Chosen by: Remodelista editor in chief Julie Carlson: "I love a multitasking room and this one fills the bill: part library, work space, lounging area. I love the salvaged mantelpiece, and the contrast between the pale wood floors and the chalky blue walls."
Above: "The library offers plenty of comfortable seating options for reposing with a good book."
Above: "The mantel is made from a piece of driftwood rescued from the nearby Thames."
Whitten Architects | Rogue Bluffs, ME | Home Office
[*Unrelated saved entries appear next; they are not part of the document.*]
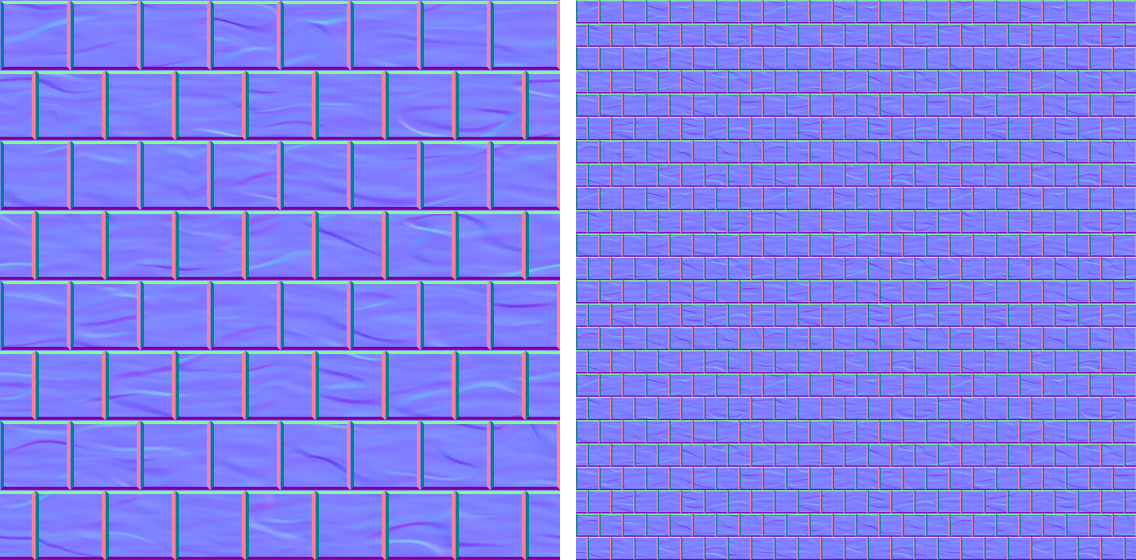
Left, the tile; right, the same tile 3 across and 3 down.
A WebGL 1 fragment shader for this texture map:

```glsl
precision highp float;

uniform vec2 u_resolution;

const float CELLS = 8.0;                        // blocks across and rows down
const vec2 JOINT_SHIFT = vec2(0.005, -0.004);   // joint centre, in cells
const float BLOCK_HALF = 0.491;                 // half block size, in cells
const float BEVEL_WIDTH = 0.041;                // in cells
const float BEVEL_Z = 0.07;                     // upward part of the bevel normal
const float EDGE_SOFTNESS = 0.009;              // in cells
const float GRAIN_HEIGHT = 0.0016;
const float FINE_HEIGHT = 0.0004;
const float CREASE_HEIGHT = 0.0026;
const float CREASE_WIDTH = 0.075;
const float WARP = 0.022;
const float CURL = 0.05;
const float SLOPE_STEP = 0.001;

// Unit gradient on a lattice that wraps at the given period
vec2 latticeGradient(vec2 cell, vec2 period) {
  cell = mod(cell, period);
  float h = fract(sin(dot(cell, vec2(127.1, 311.7)) + period.y * 7.3) * 43758.5);
  float angle = 6.28318 * h;
  return vec2(cos(angle), sin(angle));
}

// Tiling gradient noise, about -0.6 to 0.6
float noise(vec2 uv, vec2 period) {
  vec2 p = uv * period;
  vec2 i = floor(p);
  vec2 f = p - i;
  vec2 u = f * f * f * (f * (f * 6.0 - 15.0) + 10.0);
  vec2 e = vec2(1.0, 0.0);
  float a = dot(latticeGradient(i, period), f);
  float b = dot(latticeGradient(i + e.xy, period), f - e.xy);
  float c = dot(latticeGradient(i + e.yx, period), f - e.yx);
  float d = dot(latticeGradient(i + e.xx, period), f - e.xx);
  return mix(mix(a, b, u.x), mix(c, d, u.x), u.y);
}

// Soft horizontal grain with broken, wandering creases
float grainHeight(vec2 uv) {
  float curl = smoothstep(0.3, 0.5, noise(uv, vec2(7.0, 9.0)));
  float bend = noise(uv, vec2(5.0, 6.0)) + 0.4 * noise(uv, vec2(11.0, 13.0));
  vec2 q = uv + vec2(0.5 * CURL * curl * bend, (WARP + CURL * curl) * bend);

  float height = GRAIN_HEIGHT * noise(q, vec2(9.0, 42.0));
  height += FINE_HEIGHT * noise(q, vec2(22.0, 88.0));

  for (int layer = 0; layer < 2; layer++) {
    float k = float(layer);
    float level = noise(q, vec2(4.0 + k, 15.0 + 6.0 * k));
    level += 0.3 * noise(uv, vec2(3.0 + k, 5.0));
    float presence = smoothstep(-0.15, 0.4, noise(uv, vec2(6.0 + k, 10.0 + k)));
    float crease = smoothstep(-CREASE_WIDTH, CREASE_WIDTH, level) - 0.5;
    height += CREASE_HEIGHT * presence * crease;
  }
  return height;
}

vec3 grainNormal(vec2 uv) {
  vec2 e = vec2(SLOPE_STEP, 0.0);
  vec2 slope = vec2(grainHeight(uv + e.xy) - grainHeight(uv - e.xy),
                    grainHeight(uv + e.yx) - grainHeight(uv - e.yx));
  return normalize(vec3(-slope / (2.0 * SLOPE_STEP), 1.0));
}

void main() {
  vec2 uv = gl_FragCoord.xy / u_resolution;

  // Running bond: every other row moves by half a block
  vec2 p = uv * CELLS - JOINT_SHIFT;
  p.x += 0.5 * (1.0 - mod(floor(p.y), 2.0));
  vec2 local = fract(p) - 0.5;

  // Signed distance to the block outline, negative inside
  vec2 q = abs(local) - BLOCK_HALF;
  float d = max(q.x, q.y);
  float soft = max(EDGE_SOFTNESS, 0.5 * CELLS / u_resolution.y);
  float block = smoothstep(-soft, soft, -d);
  float face = smoothstep(-soft, soft, -d - BEVEL_WIDTH);

  // Bevels face outwards and meet in mitred corners
  float sideways = smoothstep(-soft, soft, q.x - q.y);
  vec2 outward = sign(local) * vec2(sideways, 1.0 - sideways);
  vec3 bevel = normalize(vec3(outward, BEVEL_Z));

  vec3 surface = mix(vec3(0.0, 0.0, 1.0), grainNormal(uv), face);
  vec3 normal = normalize(mix(surface, bevel, block * (1.0 - face)));
  gl_FragColor = vec4(normal * 0.5 + 0.5, 1.0);
}
```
Design Statement: "The interior spaces of Johnson Cove Retreat are organized around the path of the sun through the sky. The sleeping porch, master bedroom, and master bath get first light. By midmorning and throughout the day, the sun directly illuminates the living, dining, and kitchen spaces. A north-facing clerestory fills the room with diffused light and softens any potential glare from the sun and ocean views. The space is clad in locally sourced wood boarding and flooring that provide visual warmth in a harsh northern climate. The main structural components of the house are visible from both the interior and the exterior, providing a clear sense of shelter and protection."
Chosen by: Pilar Guzman: "I have to applaud a space that carefully considers the pattern of the sun throughout the day and cleverly maximizes both light and space in this treehouse-like retreat."
Above: "Lofted resting and office 'away' space."
Above: "Site-built ladder detail."
Klopf Architecture | Cupertino, CA | Net-Zero Energy Home Office
Design Statement: "The goal: a new two-level house that could score as high as reasonable in the GreenPoint Rated System. The owners deconstructed their existing home when they realized that any single-story design would completely eliminate their backyard. In respect for the neighbors, a partially-submerged lower level was designed with a pulled-back floor plate to create a light-filled atrium. In conjunction with the mechanical engineer, Klopf designed a net-zero energy home featuring insulated concrete forms, structural insulated panels, high-performance windows, cementitious siding, and a solar photovoltaic system sized to cover all the energy usage. The new house is open and light, offering a connection to nature while maintaining privacy."
Chosen by: Julie Carlson: "I could get a lot of work done in this office: It's light and airy with plenty of storage space. Bonus points for the view."